Creating Culture Change as Work-Life Leaders

(A few months ago, I delivered the opening keynote at the College and University Work and Family Association (CUWFA) annual conference at Emory University.  While in many companies the responsibility for addressing work-life related issues no longer rests with one person, that is not the case for higher education.  As the strategic importance of traditional work-life strategies grows, I wanted to inspire attendees to offer their expertise to help senior leadership solve critical strategic challenges related to talent, workspace and work+life fit.  In the article below was written by Lydia Weiss of Michigan State University for the CUWFA newsletter, I shared how I believe these leaders are uniquely positioned for positive impact. The smile on my face above as I helped the audience brainstorm next steps tells the whole story!)   

By Lydia Weiss, Michigan State University

For some of us, we went to school with the intention of working in the field of work-life. For others of us, the field of work-life found us. That was the case for Cali Williams Yost, pioneering work flexibility strategist, author, CEO and founder of the Flex+Strategy Group, and this year’s CUWFA conference keynote speaker. Williams Yost’s journey to work-life started when she was a commercial banker in the 1990s. She recalls that even as a young manager, she wanted to help her employees manage work and having kids. When Williams Yost’s boss asked her to reprimand one of those employees to whom she wanted to grant more flexibility, she knew something had to change. 

Williams Yost became a voracious work-life learner and advocate. She decided to get her MBA and ended up landing an internship at the Families and Work Institute. “I’ve always come at this from day one as a strategic business issue. This, to me, from my time at the bank, was about how an organization can optimize its resources and be most effective,” said Williams Yost. She knew she had a calling to help business owners and senior leaders understand that work-life benefits are good for business. 

Not just business in the traditional sense – higher education organizations as well. She explained that linking work-life supports with business outcomes and basing them in the mission of the institution is a concrete strategy for gaining buy-in from leadership. 

As Williams Yost explains, there are two main business benefits that work-life supports offer. First, and probably little surprise here, flexibility ranks at the very top of employees’ lists of important qualities in a workplace. Williams Yost said, “To me, the work-life leader is providing one of the top strategic solutions that every organization needs to be leveraging. To get the talent, keep the talent, and manage the talent, they need to succeed.” Work-life leaders have the capability of helping institutions offer the flexibility that the majority of employees want in a workplace. Second, businesses are typically seeking ways to stretch their bottom dollar, or as Williams Yost phrases it, “optimize resources.” One of the most surefire ways of expanding resources is by examining and finding creative solutions to space constraints through flexibility and leveraging technology to help people work more efficiently and have control over how, when, and where they work. 

 Culture Change

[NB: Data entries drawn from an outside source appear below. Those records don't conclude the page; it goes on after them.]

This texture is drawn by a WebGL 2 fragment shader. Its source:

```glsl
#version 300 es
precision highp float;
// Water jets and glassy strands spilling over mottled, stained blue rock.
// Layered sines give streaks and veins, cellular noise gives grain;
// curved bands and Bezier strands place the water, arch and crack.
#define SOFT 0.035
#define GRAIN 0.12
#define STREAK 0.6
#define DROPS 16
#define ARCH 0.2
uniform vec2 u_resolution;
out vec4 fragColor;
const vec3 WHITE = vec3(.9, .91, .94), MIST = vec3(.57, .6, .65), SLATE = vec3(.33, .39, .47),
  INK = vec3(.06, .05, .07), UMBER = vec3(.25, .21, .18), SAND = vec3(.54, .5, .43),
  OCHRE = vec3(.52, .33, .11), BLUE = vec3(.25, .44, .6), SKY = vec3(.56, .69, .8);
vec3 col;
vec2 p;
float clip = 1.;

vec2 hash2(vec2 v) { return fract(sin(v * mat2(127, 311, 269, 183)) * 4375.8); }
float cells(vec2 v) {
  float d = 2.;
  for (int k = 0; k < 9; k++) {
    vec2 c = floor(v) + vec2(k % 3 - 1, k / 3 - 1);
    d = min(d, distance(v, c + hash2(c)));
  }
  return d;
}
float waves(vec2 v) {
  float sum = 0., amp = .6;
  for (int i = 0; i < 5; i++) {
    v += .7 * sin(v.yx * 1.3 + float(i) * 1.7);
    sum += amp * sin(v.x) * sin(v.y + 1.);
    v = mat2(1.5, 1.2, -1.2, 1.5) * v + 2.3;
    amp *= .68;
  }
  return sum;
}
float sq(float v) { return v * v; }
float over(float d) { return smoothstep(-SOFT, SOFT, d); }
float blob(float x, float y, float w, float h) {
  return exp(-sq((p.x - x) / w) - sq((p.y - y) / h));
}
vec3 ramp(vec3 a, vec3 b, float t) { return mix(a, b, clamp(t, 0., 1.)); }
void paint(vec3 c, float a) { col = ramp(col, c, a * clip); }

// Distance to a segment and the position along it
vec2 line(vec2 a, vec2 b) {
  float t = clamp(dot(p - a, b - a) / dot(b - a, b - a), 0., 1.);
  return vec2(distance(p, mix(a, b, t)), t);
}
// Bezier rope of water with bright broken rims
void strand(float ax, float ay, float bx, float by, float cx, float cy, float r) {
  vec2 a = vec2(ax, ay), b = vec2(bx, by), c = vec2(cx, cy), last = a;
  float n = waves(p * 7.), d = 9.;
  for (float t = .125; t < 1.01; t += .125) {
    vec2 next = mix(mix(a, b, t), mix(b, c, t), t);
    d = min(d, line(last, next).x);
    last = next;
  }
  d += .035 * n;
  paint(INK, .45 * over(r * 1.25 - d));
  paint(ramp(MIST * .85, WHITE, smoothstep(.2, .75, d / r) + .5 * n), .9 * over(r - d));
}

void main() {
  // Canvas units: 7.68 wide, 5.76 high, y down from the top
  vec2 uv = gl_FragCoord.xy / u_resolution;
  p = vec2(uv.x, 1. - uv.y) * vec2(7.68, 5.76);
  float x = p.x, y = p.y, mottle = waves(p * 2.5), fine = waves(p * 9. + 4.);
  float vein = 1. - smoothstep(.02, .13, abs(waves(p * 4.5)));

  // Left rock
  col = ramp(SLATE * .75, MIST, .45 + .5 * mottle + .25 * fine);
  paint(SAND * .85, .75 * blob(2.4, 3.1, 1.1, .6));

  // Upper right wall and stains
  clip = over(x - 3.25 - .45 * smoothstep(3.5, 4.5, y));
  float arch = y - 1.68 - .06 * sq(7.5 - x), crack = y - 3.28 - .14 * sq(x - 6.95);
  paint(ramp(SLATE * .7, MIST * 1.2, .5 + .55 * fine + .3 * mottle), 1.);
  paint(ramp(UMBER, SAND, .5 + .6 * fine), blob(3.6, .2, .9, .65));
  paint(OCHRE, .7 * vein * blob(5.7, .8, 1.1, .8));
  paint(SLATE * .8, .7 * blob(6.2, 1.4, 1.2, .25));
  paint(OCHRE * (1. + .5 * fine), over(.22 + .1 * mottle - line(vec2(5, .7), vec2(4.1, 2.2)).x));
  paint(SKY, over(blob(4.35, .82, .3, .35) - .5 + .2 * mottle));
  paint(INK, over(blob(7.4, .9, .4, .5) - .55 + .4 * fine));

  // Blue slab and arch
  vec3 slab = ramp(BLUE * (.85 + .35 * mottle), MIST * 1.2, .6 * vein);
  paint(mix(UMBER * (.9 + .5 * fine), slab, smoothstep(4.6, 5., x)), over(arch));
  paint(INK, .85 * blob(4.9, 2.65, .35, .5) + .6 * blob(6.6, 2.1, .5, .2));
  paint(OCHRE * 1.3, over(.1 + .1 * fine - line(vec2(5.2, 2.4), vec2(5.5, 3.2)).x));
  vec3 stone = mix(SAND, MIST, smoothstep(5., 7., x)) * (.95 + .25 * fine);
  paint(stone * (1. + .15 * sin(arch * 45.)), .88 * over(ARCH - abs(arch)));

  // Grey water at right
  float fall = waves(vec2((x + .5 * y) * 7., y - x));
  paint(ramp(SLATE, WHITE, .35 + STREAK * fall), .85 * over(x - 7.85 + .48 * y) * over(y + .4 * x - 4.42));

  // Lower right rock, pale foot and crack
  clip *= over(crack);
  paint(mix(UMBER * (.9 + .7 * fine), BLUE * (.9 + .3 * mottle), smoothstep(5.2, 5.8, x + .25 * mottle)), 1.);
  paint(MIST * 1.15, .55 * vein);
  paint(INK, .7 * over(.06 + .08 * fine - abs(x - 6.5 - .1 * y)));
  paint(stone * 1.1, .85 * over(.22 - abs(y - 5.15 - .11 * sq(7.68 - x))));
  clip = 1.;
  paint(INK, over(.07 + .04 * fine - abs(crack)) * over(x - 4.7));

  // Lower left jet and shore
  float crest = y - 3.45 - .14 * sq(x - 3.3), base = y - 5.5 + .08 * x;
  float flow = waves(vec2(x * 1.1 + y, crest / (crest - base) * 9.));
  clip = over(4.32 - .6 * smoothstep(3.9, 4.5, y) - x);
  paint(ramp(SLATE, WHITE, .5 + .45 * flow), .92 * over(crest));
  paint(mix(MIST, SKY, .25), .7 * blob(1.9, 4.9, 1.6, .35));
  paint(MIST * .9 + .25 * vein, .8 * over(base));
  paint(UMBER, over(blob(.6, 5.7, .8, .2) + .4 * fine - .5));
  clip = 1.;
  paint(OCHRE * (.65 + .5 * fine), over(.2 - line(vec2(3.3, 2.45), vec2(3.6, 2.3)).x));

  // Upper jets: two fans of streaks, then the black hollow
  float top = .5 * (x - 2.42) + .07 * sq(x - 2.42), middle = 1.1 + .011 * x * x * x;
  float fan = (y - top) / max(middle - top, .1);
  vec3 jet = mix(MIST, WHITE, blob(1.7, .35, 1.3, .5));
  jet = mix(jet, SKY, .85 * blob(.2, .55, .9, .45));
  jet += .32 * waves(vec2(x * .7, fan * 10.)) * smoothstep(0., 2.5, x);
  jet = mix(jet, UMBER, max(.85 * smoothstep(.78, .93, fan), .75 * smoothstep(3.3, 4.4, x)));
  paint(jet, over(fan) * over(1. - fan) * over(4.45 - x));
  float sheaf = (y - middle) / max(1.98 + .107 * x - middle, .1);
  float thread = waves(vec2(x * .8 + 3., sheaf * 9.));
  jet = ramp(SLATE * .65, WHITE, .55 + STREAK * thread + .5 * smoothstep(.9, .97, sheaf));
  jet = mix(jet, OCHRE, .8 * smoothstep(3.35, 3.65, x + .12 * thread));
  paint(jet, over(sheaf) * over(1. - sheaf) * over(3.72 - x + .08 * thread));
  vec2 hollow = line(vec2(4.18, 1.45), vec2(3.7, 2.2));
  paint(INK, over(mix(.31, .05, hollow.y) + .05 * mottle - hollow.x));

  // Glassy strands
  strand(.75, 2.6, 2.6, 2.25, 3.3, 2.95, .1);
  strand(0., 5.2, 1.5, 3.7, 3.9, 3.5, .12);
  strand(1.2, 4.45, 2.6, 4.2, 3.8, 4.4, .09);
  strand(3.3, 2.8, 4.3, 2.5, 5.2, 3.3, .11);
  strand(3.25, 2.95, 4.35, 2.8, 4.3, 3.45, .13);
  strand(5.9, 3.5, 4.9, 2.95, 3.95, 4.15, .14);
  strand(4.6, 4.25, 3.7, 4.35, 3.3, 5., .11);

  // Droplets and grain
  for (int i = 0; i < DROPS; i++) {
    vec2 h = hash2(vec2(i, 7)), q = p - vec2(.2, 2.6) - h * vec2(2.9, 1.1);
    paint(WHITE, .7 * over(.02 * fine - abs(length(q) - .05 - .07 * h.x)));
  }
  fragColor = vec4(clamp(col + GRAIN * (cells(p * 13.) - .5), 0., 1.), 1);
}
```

Although work-life supports can offer many “bottom line benefits” to a workplace, shifting the culture can be much more difficult. Work-life leaders are often tasked with discovering and implementing culture shifts that help employee satisfaction, business continuity, and overall employee wellness. Williams Yost understands that culture shift can be difficult, but she offers some ideas for embedding work-life supports into the solutions of the institution’s concerns. “The trick here is to see those strategic opportunities and ask to be part of the solution as the work-life leader,” she said. “And for every organization, those strategic challenges are going to be a little different, but just look for the opportunities.” She encourages work-life leaders to scan their workplace for solutions to institutional challenges, but also when a work-life practice is already in place, to help name it that for institutional leaders. Take, for instance, professors teaching online classes, work-life leaders have the opportunity to identify that as “remote work” for senior leadership. By doing this, work-life supports become part of the culture, rather than just a policy or rule that can be implemented. 

Of course, shifting a culture to be more flexible or oriented toward work-life fit takes years. Williams Yost offers a four-phase plan for culture change. She said, “I am going to introduce our high performing and flexible work culture framework at the CUWFA conference and this is the principle-based, guardrails approach to building flexible work cultures that are both high performing and sustainable in terms of well-being.”

The four-phase framework can create culture change, with work-life leaders at the helm. “As workplaces, workspaces and work itself become inherently more flexible, the role of the work-life leader becomes even more important if that leader positions themselves to play that role,” said Williams Yost. “My primary message is that this is a really exciting time to be a work-life leader. You actually have the solutions to many of the main business challenges your organizations are facing and you just need to become part of the solution.”